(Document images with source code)
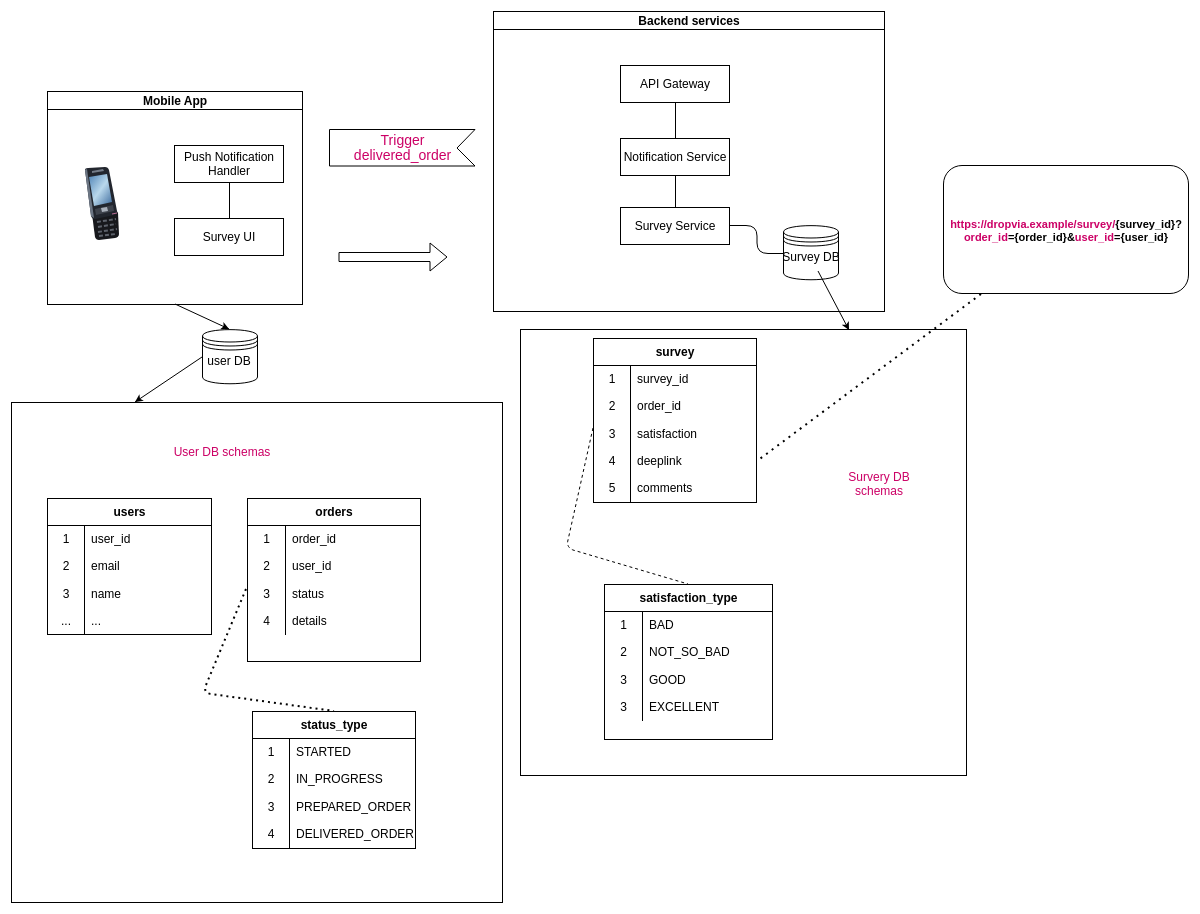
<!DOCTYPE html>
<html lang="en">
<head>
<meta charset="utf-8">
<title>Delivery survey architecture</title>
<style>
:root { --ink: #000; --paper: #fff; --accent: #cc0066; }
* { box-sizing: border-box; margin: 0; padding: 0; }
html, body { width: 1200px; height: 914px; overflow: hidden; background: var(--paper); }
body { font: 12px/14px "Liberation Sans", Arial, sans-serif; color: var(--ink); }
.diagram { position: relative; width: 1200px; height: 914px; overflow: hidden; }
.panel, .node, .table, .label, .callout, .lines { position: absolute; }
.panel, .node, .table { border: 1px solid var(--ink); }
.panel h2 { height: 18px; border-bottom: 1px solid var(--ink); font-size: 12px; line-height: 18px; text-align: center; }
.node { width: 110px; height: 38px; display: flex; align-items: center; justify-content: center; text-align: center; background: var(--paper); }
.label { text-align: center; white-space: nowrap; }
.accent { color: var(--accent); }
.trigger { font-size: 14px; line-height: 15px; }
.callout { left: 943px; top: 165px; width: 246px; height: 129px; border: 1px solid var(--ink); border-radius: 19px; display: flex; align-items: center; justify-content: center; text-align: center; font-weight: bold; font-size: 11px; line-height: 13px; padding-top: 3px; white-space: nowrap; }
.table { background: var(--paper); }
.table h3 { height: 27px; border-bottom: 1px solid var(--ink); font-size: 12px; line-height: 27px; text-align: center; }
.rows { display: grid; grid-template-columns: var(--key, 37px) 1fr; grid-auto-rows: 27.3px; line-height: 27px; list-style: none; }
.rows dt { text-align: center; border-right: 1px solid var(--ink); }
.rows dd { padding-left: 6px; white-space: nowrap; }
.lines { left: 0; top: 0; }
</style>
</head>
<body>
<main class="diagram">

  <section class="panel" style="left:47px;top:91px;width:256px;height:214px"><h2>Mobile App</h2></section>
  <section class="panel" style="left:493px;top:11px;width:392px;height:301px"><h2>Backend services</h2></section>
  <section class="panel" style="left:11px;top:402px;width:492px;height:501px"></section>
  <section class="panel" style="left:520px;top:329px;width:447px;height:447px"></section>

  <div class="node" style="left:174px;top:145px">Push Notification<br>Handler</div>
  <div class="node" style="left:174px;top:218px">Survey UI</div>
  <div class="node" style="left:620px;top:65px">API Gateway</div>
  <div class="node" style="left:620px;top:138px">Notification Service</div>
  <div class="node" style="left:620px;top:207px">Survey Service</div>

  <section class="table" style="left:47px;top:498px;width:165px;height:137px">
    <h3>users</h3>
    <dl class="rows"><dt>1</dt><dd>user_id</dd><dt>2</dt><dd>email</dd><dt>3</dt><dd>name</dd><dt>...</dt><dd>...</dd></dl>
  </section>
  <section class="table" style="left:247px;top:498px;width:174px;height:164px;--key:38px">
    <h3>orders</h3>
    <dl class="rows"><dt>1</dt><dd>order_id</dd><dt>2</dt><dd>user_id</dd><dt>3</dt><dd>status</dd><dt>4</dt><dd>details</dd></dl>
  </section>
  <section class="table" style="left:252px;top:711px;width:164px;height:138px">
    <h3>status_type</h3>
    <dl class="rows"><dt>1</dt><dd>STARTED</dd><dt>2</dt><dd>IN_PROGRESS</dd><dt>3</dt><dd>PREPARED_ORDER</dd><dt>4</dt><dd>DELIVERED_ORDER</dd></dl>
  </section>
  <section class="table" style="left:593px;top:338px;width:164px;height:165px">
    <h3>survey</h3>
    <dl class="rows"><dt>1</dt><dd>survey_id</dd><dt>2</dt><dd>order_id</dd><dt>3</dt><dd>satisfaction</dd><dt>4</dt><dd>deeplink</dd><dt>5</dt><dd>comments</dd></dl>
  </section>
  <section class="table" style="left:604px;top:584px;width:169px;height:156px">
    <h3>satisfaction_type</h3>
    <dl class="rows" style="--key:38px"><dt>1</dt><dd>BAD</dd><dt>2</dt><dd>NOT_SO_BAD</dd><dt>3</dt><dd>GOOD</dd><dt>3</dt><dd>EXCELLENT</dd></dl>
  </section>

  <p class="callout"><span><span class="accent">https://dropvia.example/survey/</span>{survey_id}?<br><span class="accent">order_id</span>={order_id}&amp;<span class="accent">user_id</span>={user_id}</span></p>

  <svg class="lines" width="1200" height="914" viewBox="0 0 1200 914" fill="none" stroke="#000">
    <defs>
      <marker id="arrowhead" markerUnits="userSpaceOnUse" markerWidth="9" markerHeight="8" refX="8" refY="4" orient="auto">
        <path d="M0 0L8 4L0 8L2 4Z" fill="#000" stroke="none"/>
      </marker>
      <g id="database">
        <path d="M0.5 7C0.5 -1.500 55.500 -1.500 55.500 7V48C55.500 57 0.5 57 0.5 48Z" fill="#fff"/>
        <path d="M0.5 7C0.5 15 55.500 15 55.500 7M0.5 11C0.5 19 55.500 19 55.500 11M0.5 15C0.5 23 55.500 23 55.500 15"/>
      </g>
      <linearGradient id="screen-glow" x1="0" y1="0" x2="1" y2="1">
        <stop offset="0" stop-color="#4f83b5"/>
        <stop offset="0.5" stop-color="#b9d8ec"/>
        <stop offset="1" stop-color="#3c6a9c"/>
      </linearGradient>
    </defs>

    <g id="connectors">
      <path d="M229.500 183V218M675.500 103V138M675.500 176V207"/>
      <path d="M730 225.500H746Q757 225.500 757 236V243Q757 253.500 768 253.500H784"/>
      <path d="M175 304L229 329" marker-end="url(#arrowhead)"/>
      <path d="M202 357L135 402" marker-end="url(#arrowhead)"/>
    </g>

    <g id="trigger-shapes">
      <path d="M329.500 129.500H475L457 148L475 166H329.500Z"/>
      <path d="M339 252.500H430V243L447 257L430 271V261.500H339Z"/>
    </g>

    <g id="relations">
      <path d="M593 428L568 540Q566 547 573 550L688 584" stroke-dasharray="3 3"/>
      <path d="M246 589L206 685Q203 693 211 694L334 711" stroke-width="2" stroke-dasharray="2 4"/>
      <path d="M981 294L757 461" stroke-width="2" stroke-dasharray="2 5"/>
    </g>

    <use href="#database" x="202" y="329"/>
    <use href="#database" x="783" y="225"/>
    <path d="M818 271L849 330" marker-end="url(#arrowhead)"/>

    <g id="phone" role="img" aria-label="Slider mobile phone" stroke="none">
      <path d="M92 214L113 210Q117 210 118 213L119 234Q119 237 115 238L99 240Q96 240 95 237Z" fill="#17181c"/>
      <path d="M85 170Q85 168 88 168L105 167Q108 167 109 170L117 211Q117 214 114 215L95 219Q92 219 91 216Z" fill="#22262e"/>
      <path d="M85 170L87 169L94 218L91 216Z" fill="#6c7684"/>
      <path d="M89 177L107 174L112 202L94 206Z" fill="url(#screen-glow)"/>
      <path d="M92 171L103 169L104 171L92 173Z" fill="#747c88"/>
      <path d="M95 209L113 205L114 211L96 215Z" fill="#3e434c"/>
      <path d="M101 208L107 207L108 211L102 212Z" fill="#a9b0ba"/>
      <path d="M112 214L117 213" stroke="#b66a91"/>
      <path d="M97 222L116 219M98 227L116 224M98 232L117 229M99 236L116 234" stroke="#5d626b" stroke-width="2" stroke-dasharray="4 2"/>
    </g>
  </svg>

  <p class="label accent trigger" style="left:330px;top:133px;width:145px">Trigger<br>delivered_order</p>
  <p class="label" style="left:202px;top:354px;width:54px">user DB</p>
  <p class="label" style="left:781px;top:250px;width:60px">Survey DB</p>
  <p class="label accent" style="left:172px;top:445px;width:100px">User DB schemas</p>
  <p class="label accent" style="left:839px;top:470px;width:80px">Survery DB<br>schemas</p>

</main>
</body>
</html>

Your objective:
Write the records out once more, exactly as they appear, with no pictures.

Your solution:
<!DOCTYPE html>
<html lang="en">
<head>
<meta charset="utf-8">
<title>Delivery survey architecture</title>
<style>
:root { --ink: #000; --paper: #fff; --accent: #cc0066; }
* { box-sizing: border-box; margin: 0; padding: 0; }
html, body { width: 1200px; height: 914px; overflow: hidden; background: var(--paper); }
body { font: 12px/14px "Liberation Sans", Arial, sans-serif; color: var(--ink); }
.diagram { position: relative; width: 1200px; height: 914px; overflow: hidden; }
.panel, .node, .table, .label, .callout, .lines { position: absolute; }
.panel, .node, .table { border: 1px solid var(--ink); }
.panel h2 { height: 18px; border-bottom: 1px solid var(--ink); font-size: 12px; line-height: 18px; text-align: center; }
.node { width: 110px; height: 38px; display: flex; align-items: center; justify-content: center; text-align: center; background: var(--paper); }
.label { text-align: center; white-space: nowrap; }
.accent { color: var(--accent); }
.trigger { font-size: 14px; line-height: 15px; }
.callout { left: 943px; top: 165px; width: 246px; height: 129px; border: 1px solid var(--ink); border-radius: 19px; display: flex; align-items: center; justify-content: center; text-align: center; font-weight: bold; font-size: 11px; line-height: 13px; padding-top: 3px; white-space: nowrap; }
.table { background: var(--paper); }
.table h3 { height: 27px; border-bottom: 1px solid var(--ink); font-size: 12px; line-height: 27px; text-align: center; }
.rows { display: grid; grid-template-columns: var(--key, 37px) 1fr; grid-auto-rows: 27.3px; line-height: 27px; list-style: none; }
.rows dt { text-align: center; border-right: 1px solid var(--ink); }
.rows dd { padding-left: 6px; white-space: nowrap; }
.lines { left: 0; top: 0; }
</style>
</head>
<body>
<main class="diagram">

  <section class="panel" style="left:47px;top:91px;width:256px;height:214px"><h2>Mobile App</h2></section>
  <section class="panel" style="left:493px;top:11px;width:392px;height:301px"><h2>Backend services</h2></section>
  <section class="panel" style="left:11px;top:402px;width:492px;height:501px"></section>
  <section class="panel" style="left:520px;top:329px;width:447px;height:447px"></section>

  <div class="node" style="left:174px;top:145px">Push Notification<br>Handler</div>
  <div class="node" style="left:174px;top:218px">Survey UI</div>
  <div class="node" style="left:620px;top:65px">API Gateway</div>
  <div class="node" style="left:620px;top:138px">Notification Service</div>
  <div class="node" style="left:620px;top:207px">Survey Service</div>

  <section class="table" style="left:47px;top:498px;width:165px;height:137px">
    <h3>users</h3>
    <dl class="rows"><dt>1</dt><dd>user_id</dd><dt>2</dt><dd>email</dd><dt>3</dt><dd>name</dd><dt>...</dt><dd>...</dd></dl>
  </section>
  <section class="table" style="left:247px;top:498px;width:174px;height:164px;--key:38px">
    <h3>orders</h3>
    <dl class="rows"><dt>1</dt><dd>order_id</dd><dt>2</dt><dd>user_id</dd><dt>3</dt><dd>status</dd><dt>4</dt><dd>details</dd></dl>
  </section>
  <section class="table" style="left:252px;top:711px;width:164px;height:138px">
    <h3>status_type</h3>
    <dl class="rows"><dt>1</dt><dd>STARTED</dd><dt>2</dt><dd>IN_PROGRESS</dd><dt>3</dt><dd>PREPARED_ORDER</dd><dt>4</dt><dd>DELIVERED_ORDER</dd></dl>
  </section>
  <section class="table" style="left:593px;top:338px;width:164px;height:165px">
    <h3>survey</h3>
    <dl class="rows"><dt>1</dt><dd>survey_id</dd><dt>2</dt><dd>order_id</dd><dt>3</dt><dd>satisfaction</dd><dt>4</dt><dd>deeplink</dd><dt>5</dt><dd>comments</dd></dl>
  </section>
  <section class="table" style="left:604px;top:584px;width:169px;height:156px">
    <h3>satisfaction_type</h3>
    <dl class="rows" style="--key:38px"><dt>1</dt><dd>BAD</dd><dt>2</dt><dd>NOT_SO_BAD</dd><dt>3</dt><dd>GOOD</dd><dt>3</dt><dd>EXCELLENT</dd></dl>
  </section>

  <p class="callout"><span><span class="accent">https://dropvia.example/survey/</span>{survey_id}?<br><span class="accent">order_id</span>={order_id}&amp;<span class="accent">user_id</span>={user_id}</span></p>

  <svg class="lines" width="1200" height="914" viewBox="0 0 1200 914" fill="none" stroke="#000">
    <defs>
      <marker id="arrowhead" markerUnits="userSpaceOnUse" markerWidth="9" markerHeight="8" refX="8" refY="4" orient="auto">
        <path d="M0 0L8 4L0 8L2 4Z" fill="#000" stroke="none"/>
      </marker>
      <g id="database">
        <path d="M0.5 7C0.5 -1.500 55.500 -1.500 55.500 7V48C55.500 57 0.5 57 0.5 48Z" fill="#fff"/>
        <path d="M0.5 7C0.5 15 55.500 15 55.500 7M0.5 11C0.5 19 55.500 19 55.500 11M0.5 15C0.5 23 55.500 23 55.500 15"/>
      </g>
      <linearGradient id="screen-glow" x1="0" y1="0" x2="1" y2="1">
        <stop offset="0" stop-color="#4f83b5"/>
        <stop offset="0.5" stop-color="#b9d8ec"/>
        <stop offset="1" stop-color="#3c6a9c"/>
      </linearGradient>
    </defs>

    <g id="connectors">
      <path d="M229.500 183V218M675.500 103V138M675.500 176V207"/>
      <path d="M730 225.500H746Q757 225.500 757 236V243Q757 253.500 768 253.500H784"/>
      <path d="M175 304L229 329" marker-end="url(#arrowhead)"/>
      <path d="M202 357L135 402" marker-end="url(#arrowhead)"/>
    </g>

    <g id="trigger-shapes">
      <path d="M329.500 129.500H475L457 148L475 166H329.500Z"/>
      <path d="M339 252.500H430V243L447 257L430 271V261.500H339Z"/>
    </g>

    <g id="relations">
      <path d="M593 428L568 540Q566 547 573 550L688 584" stroke-dasharray="3 3"/>
      <path d="M246 589L206 685Q203 693 211 694L334 711" stroke-width="2" stroke-dasharray="2 4"/>
      <path d="M981 294L757 461" stroke-width="2" stroke-dasharray="2 5"/>
    </g>

    <use href="#database" x="202" y="329"/>
    <use href="#database" x="783" y="225"/>
    <path d="M818 271L849 330" marker-end="url(#arrowhead)"/>

    <g id="phone" role="img" aria-label="Slider mobile phone" stroke="none">
      <path d="M92 214L113 210Q117 210 118 213L119 234Q119 237 115 238L99 240Q96 240 95 237Z" fill="#17181c"/>
      <path d="M85 170Q85 168 88 168L105 167Q108 167 109 170L117 211Q117 214 114 215L95 219Q92 219 91 216Z" fill="#22262e"/>
      <path d="M85 170L87 169L94 218L91 216Z" fill="#6c7684"/>
      <path d="M89 177L107 174L112 202L94 206Z" fill="url(#screen-glow)"/>
      <path d="M92 171L103 169L104 171L92 173Z" fill="#747c88"/>
      <path d="M95 209L113 205L114 211L96 215Z" fill="#3e434c"/>
      <path d="M101 208L107 207L108 211L102 212Z" fill="#a9b0ba"/>
      <path d="M112 214L117 213" stroke="#b66a91"/>
      <path d="M97 222L116 219M98 227L116 224M98 232L117 229M99 236L116 234" stroke="#5d626b" stroke-width="2" stroke-dasharray="4 2"/>
    </g>
  </svg>

  <p class="label accent trigger" style="left:330px;top:133px;width:145px">Trigger<br>delivered_order</p>
  <p class="label" style="left:202px;top:354px;width:54px">user DB</p>
  <p class="label" style="left:781px;top:250px;width:60px">Survey DB</p>
  <p class="label accent" style="left:172px;top:445px;width:100px">User DB schemas</p>
  <p class="label accent" style="left:839px;top:470px;width:80px">Survery DB<br>schemas</p>

</main>
</body>
</html>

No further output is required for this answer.